■ **WHAT TO PRODUCE**: Each record below is to be reproduced without any change.

Records from a dataset
........

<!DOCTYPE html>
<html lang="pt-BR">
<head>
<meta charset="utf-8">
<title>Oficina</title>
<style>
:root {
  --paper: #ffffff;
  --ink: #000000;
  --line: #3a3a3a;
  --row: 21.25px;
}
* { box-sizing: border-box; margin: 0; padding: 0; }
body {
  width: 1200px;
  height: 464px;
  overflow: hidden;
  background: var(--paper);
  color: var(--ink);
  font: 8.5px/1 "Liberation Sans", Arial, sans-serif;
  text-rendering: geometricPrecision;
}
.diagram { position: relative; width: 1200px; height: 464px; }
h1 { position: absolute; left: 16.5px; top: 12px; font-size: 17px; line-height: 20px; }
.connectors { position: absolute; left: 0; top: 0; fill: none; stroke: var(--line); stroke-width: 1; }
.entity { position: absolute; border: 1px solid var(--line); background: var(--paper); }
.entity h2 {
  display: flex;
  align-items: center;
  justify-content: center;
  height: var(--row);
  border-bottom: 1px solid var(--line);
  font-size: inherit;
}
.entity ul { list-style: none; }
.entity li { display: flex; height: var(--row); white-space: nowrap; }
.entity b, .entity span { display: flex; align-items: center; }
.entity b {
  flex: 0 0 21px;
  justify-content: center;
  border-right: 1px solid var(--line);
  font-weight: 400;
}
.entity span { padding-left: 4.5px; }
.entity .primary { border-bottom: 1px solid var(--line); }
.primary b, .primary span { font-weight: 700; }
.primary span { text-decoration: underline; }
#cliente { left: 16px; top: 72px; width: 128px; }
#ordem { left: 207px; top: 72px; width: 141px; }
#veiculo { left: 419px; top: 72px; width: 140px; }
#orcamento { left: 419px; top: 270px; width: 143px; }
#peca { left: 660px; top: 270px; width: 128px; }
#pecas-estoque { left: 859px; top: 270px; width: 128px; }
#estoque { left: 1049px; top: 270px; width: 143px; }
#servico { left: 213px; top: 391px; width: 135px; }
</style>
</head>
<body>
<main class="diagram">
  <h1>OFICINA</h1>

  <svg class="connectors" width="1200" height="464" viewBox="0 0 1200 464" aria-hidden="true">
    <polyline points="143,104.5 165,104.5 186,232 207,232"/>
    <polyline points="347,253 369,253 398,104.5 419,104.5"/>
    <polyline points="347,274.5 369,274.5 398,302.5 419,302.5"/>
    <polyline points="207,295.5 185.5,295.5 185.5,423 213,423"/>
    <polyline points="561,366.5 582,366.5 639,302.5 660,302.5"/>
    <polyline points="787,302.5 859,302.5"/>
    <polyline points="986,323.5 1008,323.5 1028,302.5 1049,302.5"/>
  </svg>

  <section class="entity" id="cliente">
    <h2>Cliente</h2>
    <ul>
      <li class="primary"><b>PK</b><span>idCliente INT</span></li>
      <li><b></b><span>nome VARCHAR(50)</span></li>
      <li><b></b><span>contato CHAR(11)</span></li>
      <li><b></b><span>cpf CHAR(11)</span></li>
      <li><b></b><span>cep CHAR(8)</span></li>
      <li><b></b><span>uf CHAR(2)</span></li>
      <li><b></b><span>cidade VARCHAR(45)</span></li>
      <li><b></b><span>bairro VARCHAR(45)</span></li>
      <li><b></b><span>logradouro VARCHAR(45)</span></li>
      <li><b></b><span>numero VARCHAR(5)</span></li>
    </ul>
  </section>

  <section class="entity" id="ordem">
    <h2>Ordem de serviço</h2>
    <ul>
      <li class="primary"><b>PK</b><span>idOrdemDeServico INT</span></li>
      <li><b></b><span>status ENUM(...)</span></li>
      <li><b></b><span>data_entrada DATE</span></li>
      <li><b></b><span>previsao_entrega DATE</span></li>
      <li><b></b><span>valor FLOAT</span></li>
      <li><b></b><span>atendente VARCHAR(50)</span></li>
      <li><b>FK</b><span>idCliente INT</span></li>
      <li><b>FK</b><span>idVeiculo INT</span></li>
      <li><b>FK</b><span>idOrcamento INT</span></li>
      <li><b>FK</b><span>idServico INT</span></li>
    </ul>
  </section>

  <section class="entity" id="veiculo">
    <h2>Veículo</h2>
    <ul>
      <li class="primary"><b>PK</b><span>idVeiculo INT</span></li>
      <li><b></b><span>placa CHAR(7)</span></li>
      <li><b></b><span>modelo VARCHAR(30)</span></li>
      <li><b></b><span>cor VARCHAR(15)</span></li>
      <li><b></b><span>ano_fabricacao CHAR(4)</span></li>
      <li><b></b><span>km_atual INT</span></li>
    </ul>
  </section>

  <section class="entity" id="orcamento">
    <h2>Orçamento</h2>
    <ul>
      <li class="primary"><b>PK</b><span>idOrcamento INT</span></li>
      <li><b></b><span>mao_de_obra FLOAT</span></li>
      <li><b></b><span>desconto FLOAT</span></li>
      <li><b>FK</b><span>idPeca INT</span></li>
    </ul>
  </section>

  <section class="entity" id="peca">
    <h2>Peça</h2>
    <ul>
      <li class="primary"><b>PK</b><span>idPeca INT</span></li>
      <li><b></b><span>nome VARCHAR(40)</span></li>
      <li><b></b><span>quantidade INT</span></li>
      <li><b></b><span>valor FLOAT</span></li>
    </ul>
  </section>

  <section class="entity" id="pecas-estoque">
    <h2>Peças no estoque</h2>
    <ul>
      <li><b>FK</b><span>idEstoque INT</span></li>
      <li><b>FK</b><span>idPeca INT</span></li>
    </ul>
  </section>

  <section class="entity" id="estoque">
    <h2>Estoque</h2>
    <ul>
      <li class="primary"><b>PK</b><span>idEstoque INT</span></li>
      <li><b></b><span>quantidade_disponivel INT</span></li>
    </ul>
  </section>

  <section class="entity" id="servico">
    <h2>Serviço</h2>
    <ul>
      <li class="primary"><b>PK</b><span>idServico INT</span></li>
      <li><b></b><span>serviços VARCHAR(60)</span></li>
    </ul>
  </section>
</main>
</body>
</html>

........

■ **WRITTEN ANSWER**:
<!DOCTYPE html>
<html lang="pt-BR">
<head>
<meta charset="utf-8">
<title>Oficina</title>
<style>
:root {
  --paper: #ffffff;
  --ink: #000000;
  --line: #3a3a3a;
  --row: 21.25px;
}
* { box-sizing: border-box; margin: 0; padding: 0; }
body {
  width: 1200px;
  height: 464px;
  overflow: hidden;
  background: var(--paper);
  color: var(--ink);
  font: 8.5px/1 "Liberation Sans", Arial, sans-serif;
  text-rendering: geometricPrecision;
}
.diagram { position: relative; width: 1200px; height: 464px; }
h1 { position: absolute; left: 16.5px; top: 12px; font-size: 17px; line-height: 20px; }
.connectors { position: absolute; left: 0; top: 0; fill: none; stroke: var(--line); stroke-width: 1; }
.entity { position: absolute; border: 1px solid var(--line); background: var(--paper); }
.entity h2 {
  display: flex;
  align-items: center;
  justify-content: center;
  height: var(--row);
  border-bottom: 1px solid var(--line);
  font-size: inherit;
}
.entity ul { list-style: none; }
.entity li { display: flex; height: var(--row); white-space: nowrap; }
.entity b, .entity span { display: flex; align-items: center; }
.entity b {
  flex: 0 0 21px;
  justify-content: center;
  border-right: 1px solid var(--line);
  font-weight: 400;
}
.entity span { padding-left: 4.5px; }
.entity .primary { border-bottom: 1px solid var(--line); }
.primary b, .primary span { font-weight: 700; }
.primary span { text-decoration: underline; }
#cliente { left: 16px; top: 72px; width: 128px; }
#ordem { left: 207px; top: 72px; width: 141px; }
#veiculo { left: 419px; top: 72px; width: 140px; }
#orcamento { left: 419px; top: 270px; width: 143px; }
#peca { left: 660px; top: 270px; width: 128px; }
#pecas-estoque { left: 859px; top: 270px; width: 128px; }
#estoque { left: 1049px; top: 270px; width: 143px; }
#servico { left: 213px; top: 391px; width: 135px; }
</style>
</head>
<body>
<main class="diagram">
  <h1>OFICINA</h1>

  <svg class="connectors" width="1200" height="464" viewBox="0 0 1200 464" aria-hidden="true">
    <polyline points="143,104.5 165,104.5 186,232 207,232"/>
    <polyline points="347,253 369,253 398,104.5 419,104.5"/>
    <polyline points="347,274.5 369,274.5 398,302.5 419,302.5"/>
    <polyline points="207,295.5 185.5,295.5 185.5,423 213,423"/>
    <polyline points="561,366.5 582,366.5 639,302.5 660,302.5"/>
    <polyline points="787,302.5 859,302.5"/>
    <polyline points="986,323.5 1008,323.5 1028,302.5 1049,302.5"/>
  </svg>

  <section class="entity" id="cliente">
    <h2>Cliente</h2>
    <ul>
      <li class="primary"><b>PK</b><span>idCliente INT</span></li>
      <li><b></b><span>nome VARCHAR(50)</span></li>
      <li><b></b><span>contato CHAR(11)</span></li>
      <li><b></b><span>cpf CHAR(11)</span></li>
      <li><b></b><span>cep CHAR(8)</span></li>
      <li><b></b><span>uf CHAR(2)</span></li>
      <li><b></b><span>cidade VARCHAR(45)</span></li>
      <li><b></b><span>bairro VARCHAR(45)</span></li>
      <li><b></b><span>logradouro VARCHAR(45)</span></li>
      <li><b></b><span>numero VARCHAR(5)</span></li>
    </ul>
  </section>

  <section class="entity" id="ordem">
    <h2>Ordem de serviço</h2>
    <ul>
      <li class="primary"><b>PK</b><span>idOrdemDeServico INT</span></li>
      <li><b></b><span>status ENUM(...)</span></li>
      <li><b></b><span>data_entrada DATE</span></li>
      <li><b></b><span>previsao_entrega DATE</span></li>
      <li><b></b><span>valor FLOAT</span></li>
      <li><b></b><span>atendente VARCHAR(50)</span></li>
      <li><b>FK</b><span>idCliente INT</span></li>
      <li><b>FK</b><span>idVeiculo INT</span></li>
      <li><b>FK</b><span>idOrcamento INT</span></li>
      <li><b>FK</b><span>idServico INT</span></li>
    </ul>
  </section>

  <section class="entity" id="veiculo">
    <h2>Veículo</h2>
    <ul>
      <li class="primary"><b>PK</b><span>idVeiculo INT</span></li>
      <li><b></b><span>placa CHAR(7)</span></li>
      <li><b></b><span>modelo VARCHAR(30)</span></li>
      <li><b></b><span>cor VARCHAR(15)</span></li>
      <li><b></b><span>ano_fabricacao CHAR(4)</span></li>
      <li><b></b><span>km_atual INT</span></li>
    </ul>
  </section>

  <section class="entity" id="orcamento">
    <h2>Orçamento</h2>
    <ul>
      <li class="primary"><b>PK</b><span>idOrcamento INT</span></li>
      <li><b></b><span>mao_de_obra FLOAT</span></li>
      <li><b></b><span>desconto FLOAT</span></li>
      <li><b>FK</b><span>idPeca INT</span></li>
    </ul>
  </section>

  <section class="entity" id="peca">
    <h2>Peça</h2>
    <ul>
      <li class="primary"><b>PK</b><span>idPeca INT</span></li>
      <li><b></b><span>nome VARCHAR(40)</span></li>
      <li><b></b><span>quantidade INT</span></li>
      <li><b></b><span>valor FLOAT</span></li>
    </ul>
  </section>

  <section class="entity" id="pecas-estoque">
    <h2>Peças no estoque</h2>
    <ul>
      <li><b>FK</b><span>idEstoque INT</span></li>
      <li><b>FK</b><span>idPeca INT</span></li>
    </ul>
  </section>

  <section class="entity" id="estoque">
    <h2>Estoque</h2>
    <ul>
      <li class="primary"><b>PK</b><span>idEstoque INT</span></li>
      <li><b></b><span>quantidade_disponivel INT</span></li>
    </ul>
  </section>

  <section class="entity" id="servico">
    <h2>Serviço</h2>
    <ul>
      <li class="primary"><b>PK</b><span>idServico INT</span></li>
      <li><b></b><span>serviços VARCHAR(60)</span></li>
    </ul>
  </section>
</main>
</body>
</html>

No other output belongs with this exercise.